The 2018 tour has ended.
The 2019 tour will feature Wairarapa gardens on November 9 & 10.
Details will follow in 2019, but for now, enjoy the 2018 gardens shown here!
Explore the 2018 gardens.
The Holbrook family have bold plans to convert their 2.46 hectare farmland paddocks into an organic food forest and flower farm. Planting began in earnest in 2016 with visionary Heidi at the helm.
Over 35 years Awariki (little river) has evolved from an old farm cottage into a family home and ornamental garden with stunning specimen trees. Paper birches line the driveway of David and Lesley Marsh’s five-hectare lifestyle block.
Fourteen years ago Phil Keinzley had a vision to turn four hectares of farmland into a native tree garden to bring the birds, insects and eels to his land.

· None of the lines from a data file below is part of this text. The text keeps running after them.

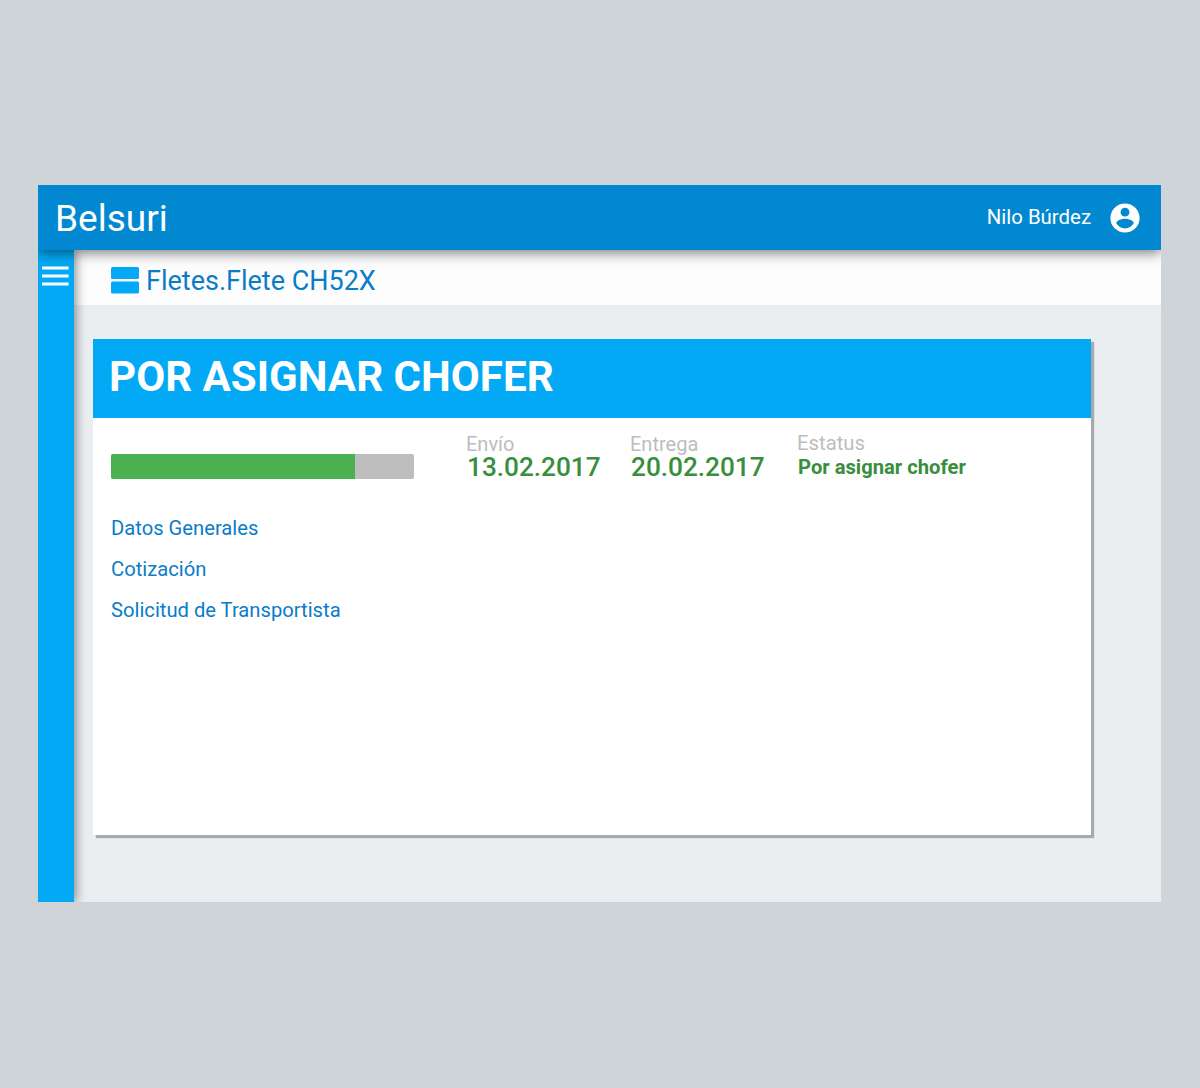
<!DOCTYPE html>
<html lang="es">
<head>
<meta charset="utf-8">
<title>Belsuri – Flete CH52X</title>
<link rel="stylesheet" href="https://fonts.googleapis.com/css2?family=Roboto:wght@400;500;700&amp;display=swap">
<style>
:root {
  --backdrop: #cfd4d8;
  --surface: #ebeef1;
  --paper: #ffffff;
  --bar: #0288d1;
  --accent: #03a9f4;
  --link: #0a7cc8;
  --green: #4caf50;
  --green-dark: #388e3c;
  --muted: #bdbdbd;
  --edge: #a9a9a9;
}
* { box-sizing: border-box; margin: 0; padding: 0; }
html, body { width: 1200px; height: 1088px; overflow: hidden; }
body { position: relative; background: var(--backdrop); font-family: "Roboto", Arial, sans-serif; line-height: 1; }
a { color: inherit; text-decoration: none; }
svg { display: block; position: absolute; }

.app { position: absolute; left: 38px; top: 185px; width: 1123px; height: 717px; overflow: hidden; background: var(--surface); }

.app-bar { position: absolute; z-index: 3; left: 0; top: 0; width: 100%; height: 65px; background: var(--bar); color: var(--paper); box-shadow: 0 3px 12px rgba(0, 0, 0, .5); }
.brand { position: absolute; left: 17px; top: 15px; font-size: 37px; font-weight: 400; white-space: nowrap; }
.user { position: absolute; right: 70px; top: 22px; font-size: 20.4px; white-space: nowrap; }
.user-icon { left: 1072px; top: 18px; }

.side-bar { position: absolute; z-index: 2; left: 0; top: 65px; width: 36px; height: 652px; background: var(--accent); box-shadow: 2px 0 10px rgba(0, 0, 0, .45); }
.menu-icon { left: 4px; top: 15px; }

.page-title { position: absolute; z-index: 1; left: 36px; top: 65px; right: 0; height: 55px; background: #fdfdfe; color: var(--link); }
.page-title svg { left: 37px; top: 17px; }
.page-title h1 { position: absolute; left: 72px; top: 18px; font-size: 27px; font-weight: 400; white-space: nowrap; }

.card { position: absolute; left: 55px; top: 154px; width: 998px; height: 496px; background: var(--paper); box-shadow: 3px 3px 1px var(--edge); }
.card-head { position: absolute; left: 0; top: 0; width: 100%; height: 79px; background: var(--accent); }
.card-head h2 { position: absolute; left: 16px; top: 17px; color: var(--paper); font-size: 42.1px; font-weight: 700; white-space: nowrap; }

.progress { position: absolute; left: 18px; top: 115px; width: 303px; height: 25px; border-radius: 2px; overflow: hidden; background: var(--muted); }
.progress-fill { width: 244px; height: 100%; background: var(--green); }

.fact { position: absolute; top: 95px; white-space: nowrap; }
.fact dt { color: var(--muted); font-size: 20px; }
.fact dd { position: absolute; left: 1px; top: 20px; color: var(--green-dark); font-size: 26.2px; font-weight: 500; }
.fact-shipping { left: 373px; }
.fact-delivery { left: 537px; }
.fact-status { left: 704px; top: 94px; }
.fact-status dt { font-size: 20.3px; }
.fact-status dd { top: 24px; font-size: 20.2px; font-weight: 700; }

.sections { position: absolute; left: 18px; top: 179px; list-style: none; color: var(--link); font-size: 20.2px; white-space: nowrap; }
.sections li { height: 41px; }
</style>
</head>
<body>
<main class="app">
  <header class="app-bar">
    <div class="brand">Belsuri</div>
    <div class="user">Nilo Búrdez</div>
    <svg class="user-icon" width="30" height="30" viewBox="0 0 30 30" aria-hidden="true">
      <circle cx="15" cy="15" r="14.6" fill="#fff"/>
      <circle cx="15" cy="9.2" r="4.4" fill="#0288d1"/>
      <path d="M6.2 20.2C6.4 17.3 12.1 15.8 15 15.8S23.6 17.3 23.8 20.2C21.9 23.2 18.7 25.4 15 25.4S8.1 23.2 6.2 20.2Z" fill="#0288d1"/>
    </svg>
  </header>

  <nav class="side-bar" aria-label="Menú">
    <svg class="menu-icon" width="27" height="22" viewBox="0 0 27 22" aria-hidden="true">
      <path d="M0 3H26.5M0 11H26.5M0 19H26.5" stroke="#fff" stroke-width="3"/>
    </svg>
  </nav>

  <div class="page-title">
    <svg width="28" height="27" viewBox="0 0 28 27" aria-hidden="true">
      <rect width="28" height="12" rx="1.5" fill="#03a9f4"/>
      <rect y="14.5" width="28" height="12" rx="1.5" fill="#03a9f4"/>
    </svg>
    <h1>Fletes.Flete CH52X</h1>
  </div>

  <section class="card">
    <div class="card-head"><h2>POR ASIGNAR CHOFER</h2></div>
    <div class="progress" role="img" aria-label="Avance del flete"><div class="progress-fill"></div></div>
    <dl class="fact fact-shipping"><dt>Envío</dt><dd>13.02.2017</dd></dl>
    <dl class="fact fact-delivery"><dt>Entrega</dt><dd>20.02.2017</dd></dl>
    <dl class="fact fact-status"><dt>Estatus</dt><dd>Por asignar chofer</dd></dl>
    <ul class="sections">
      <li><a href="#">Datos Generales</a></li>
      <li><a href="#">Cotización</a></li>
      <li><a href="#">Solicitud de Transportista</a></li>
    </ul>
  </section>
</main>
</body>
</html>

Over 19 years Brett Harman has channelled his creativity into a unique one and a quarter acre section on the edge of Carterton. His gardening and house-building journey were recognised nationally when he won the TV competition ‘My house My Castle’ in 2004.
This small 800 square metre garden packs a punch. Though small in area, it’s grand in stature and finds space for a series of themed rooms ranging in style from colonial to contemporary.
Casita Flora is a stunning example of bold, structural plantings. Owner Juliet Guerrero says when it comes to her gardening style, ‘diversity is what she’s all about.’
The meandering woodland garden belonging to Kathryn Seagrave and Jeremy Thompson was once home to three generations of doctors. The Historic Places Trust house is still connected to the old private hospital through a green door and ivy-clad fence.
With only 400 square metres to play with, passionate and innovative gardener Helen Dew designed “Garden for Life” for maximum and sustainable food production.
Gardener Graeme Wilson and his wife Kate have been developing their two-hectare property on Kokotau Road on the outskirts of Carterton for the past 14 years. It has evolved from an almost tree-less property to a wonderful oasis of twists and turns and surprises hidden away in private pockets.
This rare historic beauty is a chance to see a little slice of Europe tucked away near the town centre of Carterton. Carterton’s first town clerk, Henry Wolters of Brunswick Germany built the villa in 1887 and named it after Richmond Palace in Brunswick near where he was born.
This rural Carterton garden beneath the Tararuas benefits from a high annual rainfall and has to stand up to strong winds. Over 13 years, Anna and Malcolm have transformed a bare paddock into a lush oasis of native bush.
Nestled beneath the Remutaka ranges is the enchanting and historic 1868 homestead of Mary and Peter Biggs, Te Puhi.
Kotare (kingfisher) have flitted about the gardens of Amanda and John Perham wherever they have lived, and the couple have become very attached to this sweet little blue and green bird.
Twenty years ago Liz Stringer and Rob Morrison purchased the property and began an ambitious project to establish a series of formal and informal gardens, with a sweeping cherry tree-lined lawn, croquet lawn with herbaceous borders, a sunken garden, orchard, and picking garden.
Perched on the Eastern hills behind Carterton with panoramic views is Tikara Country Gardens. Converting two hectares of farmland over the last nine years has been a labour of love for owners Mary and Bruce McCallum.